The history of the largest victory of the Soviet naval aviation will be revealed by the expedition of the Russian Geographical Society
The reconnaissance and diving team of Konstantin Bogdanov will go to honor the memory of the dead sailors and tell about the victories of Russian weapons in the Baltic. The first stage of the expedition “Voices of Lost Ships” with the support of the Russian Geographical Society and the Presidential Grants FundComrade will begin on May 6 and will last 10 days.
The expedition team “Voices of Lost Ships” in the new season will tell not only about the lost ships of the Tallinn breakthrough, but also about the victories of Soviet weapons. One of the goals of the expedition is to survey the German floating battery West.
– Sunk in 1943, West was one of the largest targets of the Soviet naval hydroaviation in the Baltic during the Great Patriotic War, – tells the leader of the expedition Konstantin Bogdanov. – One of our main tasks is to tell about this victory, describe the details of the event, establish the names of the pilots, take photos and videos of the floating battery to show the damage that led to its death. It will be interesting to show the results in 3D model format.
Also in the May expedition, work will continue on creating photogrammetric models of the Burya patrol ship and the minesweeper Fugas.
We have a tradition continues Konstantin Bogdanov. “At all the objects we have discovered, we hold a ceremony to perpetuate the memory and install memorial plaques with a list of the crew. Last year, they installed the Burya on the patrol ship, but they did not have time on the Minesweeper. We plan to do it by May 9th.
The tradition of installing memorial plaques on ships that died during the war was born in the expedition “Bow to the ships of the Great Victory” in 2005, when the main area of exploration was concentrated in the Black Sea. At that time, diving was actively developing, and divers, when diving on a particular object, not knowing its history, often tried to take away some part of it as a keepsake.
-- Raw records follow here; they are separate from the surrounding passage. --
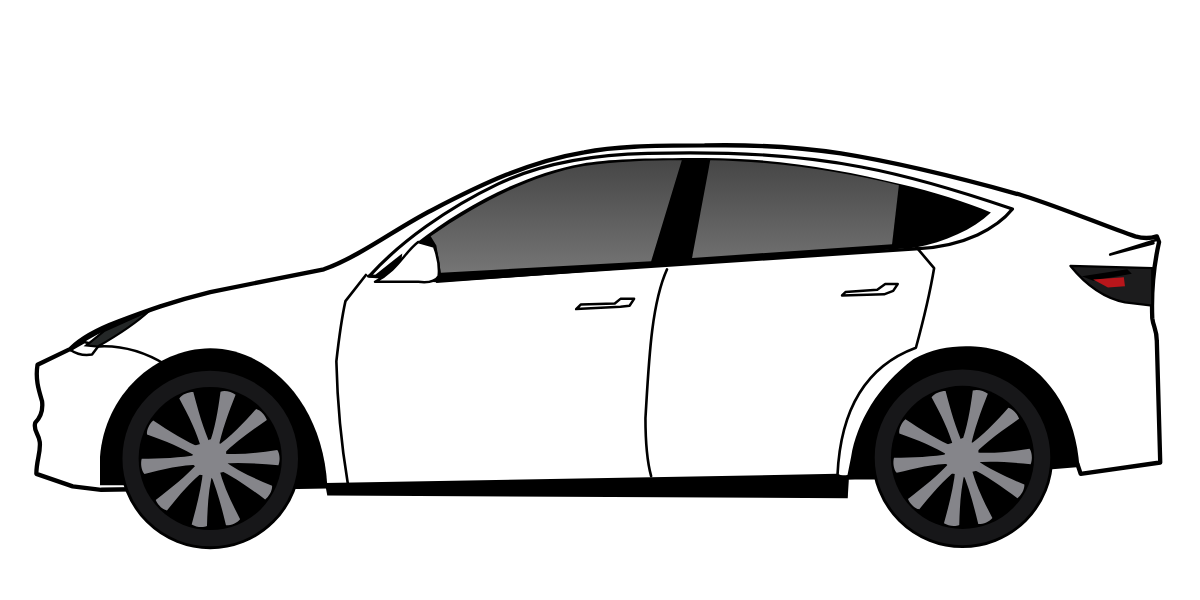
<!DOCTYPE html>
<html lang="en">
<head>
<meta charset="utf-8">
<title>White car, side view</title>
<style>
  :root {
    --paper: #ffffff;
    --ink: #000000;
    --tyre: #171719;
    --spoke: #85858a;
    --glass-top: #464646;
    --glass-bottom: #757575;
    --lamp: #1c1c1d;
    --lamp-shade: #242727;
    --brake-red: #b8161b;
  }
  html, body { margin: 0; padding: 0; overflow: hidden; background: var(--paper); }
  .canvas { display: block; width: 1200px; height: 600px; background: var(--paper); }
  .body { fill: var(--paper); stroke: var(--ink); stroke-width: 3.8; stroke-linejoin: round; stroke-linecap: round; }
  .line { fill: none; stroke: var(--ink); stroke-width: 2.3; stroke-linejoin: round; stroke-linecap: round; }
  .trim { fill: var(--paper); stroke: var(--ink); stroke-width: 2.8; stroke-linejoin: round; }
  .panel { fill: var(--paper); stroke: var(--ink); stroke-width: 2.2; stroke-linejoin: round; }
  .black { fill: var(--ink); }
  .glass { fill: url(#tinted-glass); }
  .tyre { fill: var(--tyre); stroke: var(--ink); stroke-width: 2.5; }
  .spoke { fill: var(--spoke); }
  .lamp { fill: var(--lamp); stroke: var(--ink); stroke-width: 2; stroke-linejoin: round; }
  .lamp-shade { fill: var(--lamp-shade); }
  .brake { fill: var(--brake-red); }
</style>
</head>
<body>
<svg class="canvas" viewBox="0 0 1056 528" role="img" aria-label="Side view drawing of a white four-door car with tinted windows">
  <defs>
    <linearGradient id="tinted-glass" gradientUnits="userSpaceOnUse" x1="0" y1="141" x2="0" y2="240">
      <stop offset="0" stop-color="var(--glass-top)"/>
      <stop offset="1" stop-color="var(--glass-bottom)"/>
    </linearGradient>
    <path id="spoke" class="spoke" d="M10 -4.5 C26 -3 42 -5 59 -7.5 C61.500 -4 61.500 2 60 6 C44 4.500 26 3 10 4.500 Z"/>
    <g id="wheel">
      <circle class="tyre" r="78.500"/>
      <circle class="black" r="63"/>
      <use href="#spoke" transform="rotate(-110)"/>
      <use href="#spoke" transform="rotate(-74)"/>
      <use href="#spoke" transform="rotate(-40)"/>
      <use href="#spoke" transform="rotate(0)"/>
      <use href="#spoke" transform="rotate(31)"/>
      <use href="#spoke" transform="rotate(71)"/>
      <use href="#spoke" transform="rotate(100)"/>
      <use href="#spoke" transform="rotate(137)"/>
      <use href="#spoke" transform="rotate(174)"/>
      <use href="#spoke" transform="rotate(208)"/>
      <path class="spoke" d="M0 -17 L6 -14 L14 -11 L14 -4 L18 0 L15 5 L15 11 L7 13 L3 18 L-4 15 L-11 14 L-13 7 L-18 3 L-15 -4 L-15 -11 L-8 -13 Z"/>
    </g>
  </defs>

  <g id="bodywork">
    <path class="body" d="M33 321 L62 307 C72 297 88 289 104 283 C128 274 152 265 185 257 L285 237 C318 225 350 200 380 185 C424 162 466 142 514 134 C540 129 570 128 620 128 C665 127 700 129 740 135 C790 143 850 158 900 172 C938 184 972 199 999 208 C1006 210 1012 210 1018 208 L1020 213 C1015 235 1013 255 1014 280 C1015 288 1018 290 1018 300 L1021 407 L951 417 L948 408 L745 420 L288 428 L89 431 L64 428 L32 417 C32 405 36 398 35 389 C34 381 29 379 31 372 C35 368 38 361 37 353 C34 343 31 334 33 321 Z"/>
    <path class="line" d="M84 305 C108 303 128 310 146 321"/>
    <path class="line" d="M1018 211 L977 224 L1015 214"/>
  </g>

  <g id="sill">
    <path class="black" d="M286 425 L737 417 L747 421 L746 438.500 L288 436 Z"/>
  </g>

  <g id="windows">
    <path class="trim" d="M325 243 C352 213 394 183 438 162 C476 144 520 136 570 135 C640 133 702 136 758 147 C806 156 850 170 891 184 C878 200 850 217 806 219 L384 247 Z"/>
    <path class="black" d="M366 214 C408 181 462 153 512 144 C534 140 566 139 620 139 C682 139 740 149 792 162 C822 169 850 178 872 187 C856 202 832 213 805 218 L384 249 L374 232 Z"/>
    <path class="black" d="M330 242 L354 223 L352 238 L334 246 Z"/>
    <path class="glass" d="M379 208 C420 179 468 154 514 146 C540 142 570 141 600 141 L573 230 L388 240 L384 216 Z"/>
    <path class="glass" d="M625 141 C684 142 742 151 791 163 L785 215 L609 227 Z"/>
    <path class="panel" d="M330 248 C350 238 356 222 368 213 L382 217 C385 225 387 234 386 243 C383 248 376 249 368 248 Z"/>
    <path class="line" d="M324 243 L330 243"/>
  </g>

  <g id="doors">
    <path class="line" d="M322 242 L304 265 C300 283 298 300 296 318 C297 360 301 395 306 425"/>
    <path class="line" d="M587 237 C573 268 571 318 568 368 C568 393 570 408 573 419"/>
    <path class="line" d="M806 217 L822 236 C818 260 812 284 806 306 C768 320 740 352 737 418"/>
    <path class="panel" d="M507 272 L511 268 L541 267 L546 263 L558 263 L554 269 L546 270 Z"/>
    <path class="panel" d="M741 260 L744 257 L772 255 L779 250 L790 250 L786 256 L778 259 Z"/>
  </g>

  <g id="lights">
    <path class="panel" d="M62 308 C68 312 75 313 81 312 L87 304 L74 301 Z"/>
    <path class="lamp-shade" stroke="#000" stroke-width="2" d="M76 304 L92 291 L132 273 C118 286 100 297 86 305 Z"/>
    <path class="line" d="M62 308 C80 294 104 284 132 273"/>
    <path class="lamp" d="M942 234 L1014 236 L1014 269 L990 266 C970 262 955 250 942 234 Z"/>
    <path class="black" d="M952 243 L992 237 L996 241 L962 247 Z"/>
    <path class="brake" d="M962 246 L989 244 L990 252 L975 253 Z"/>
  </g>

  <g id="wheels">
    <path class="black" d="M88 427 L88 402 C92 348 136 307 185 306.500 C238 307 284 356 288 427 Z"/>
    <path class="black" d="M745 422 L749 402 C754 372 772 340 804 316 C822 306 840 304 858 305 C908 308 946 350 950 411 L926 413 L770 422 Z"/>
    <use href="#wheel" x="185" y="403.500"/>
    <use href="#wheel" x="847" y="402.500"/>
  </g>
</svg>
</body>
</html>
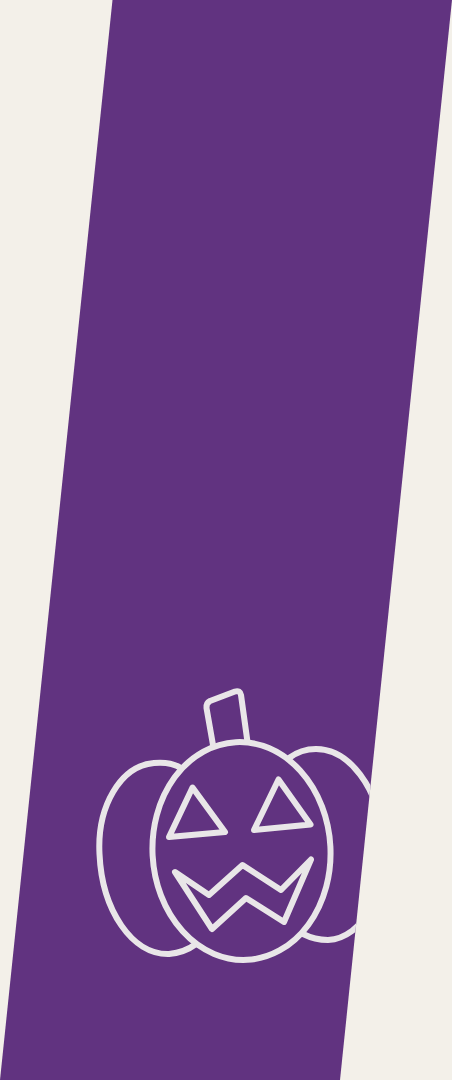
<!DOCTYPE html>
<html lang="en">
<head>
<meta charset="utf-8">
<title>Halloween pumpkin banner</title>
<style>
:root {
  --paper: #f3f0e9;
  --purple: #613380;
  --chalk: #e9e6e8;
}
html, body { margin: 0; background: var(--paper); overflow: hidden; }
.banner { display: block; width: 452px; height: 1080px; }
.band { fill: var(--purple); }
.pumpkin {
  fill: none;
  stroke: var(--chalk);
  stroke-width: 6;
  stroke-linejoin: round;
}
</style>
</head>
<body>
<svg class="banner" viewBox="0 0 452 1080" role="img" aria-label="Outlined jack-o'-lantern on a slanted purple band">
  <defs>
    <clipPath id="band-edge"><polygon points="112.5,0 452,0 340,1080 0,1080"/></clipPath>
  </defs>
  <polygon class="band" points="112.5,0 452,0 340,1080 0,1080"/>
  <g clip-path="url(#band-edge)">
    <g class="pumpkin">
      <path class="lobe-left" d="M181 768C173 763 165 762 154 763C120 766 97 807 99.500 854C102 910 132 955 169 954C179 953 188 950 196 944"/>
      <path class="lobe-right" d="M289 758C297 752 306 749 316 749C349 749 378 787 383 838C388 892 363 938 328 940C319 940 311 938 303 934"/>
      <ellipse class="body" cx="241.500" cy="851" rx="89" ry="109" transform="rotate(-3 241.500 851)"/>
      <path class="stem" d="M213 745L206.500 708Q206 703 210 701L235 691.500Q240 690 241 695L247.500 742"/>
      <polygon class="eye-left" points="192.500,787.500 225,832 169,837"/>
      <polygon class="eye-right" points="278.500,779.500 310.500,824.500 254,830"/>
      <polygon class="mouth" points="175,872 209,895 242.500,865 281,890 311,859.500 284,922 246,898 212,929"/>
    </g>
  </g>
</svg>
</body>
</html>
— We began to install memorial plaques so that divers understand where they went down — explains Konstantin Bogdanov. – We found out how many people died on this ship during the war years – we list them all by name. Until now, divers are diving in the Black Sea, reading historical tablets, cleaning them of growths, and it can already be said with confidence that our mission has to some extent achieved its goal. People understand that they are visiting not just a sunken ship, but a military burial. We transferred this tradition to the Baltic. The most important thing for us is to preserve the memory of these people. When all the filming work is done, we go down and, like in a cemetery, we set up a kind of monument. For us, this has a symbolic meaning – a mass grave should be inscribed with who is buried in it.
The future plans of Konstantin Bogdanov’s Reconnaissance and Diving Team for the season include a survey of the Second Five-Year Plan transport, the last major participant in the Tallinn breakthrough in Russian territorial waters, as well as the Vyborg transport. The absolutely defenseless Vyborg was the only one that a Finnish submarine could sink at the beginning of the war.
The expedition members will create 3D models of the lost ships, identify damage and fill in a few more unknown pages in the history of the Great Patriotic War.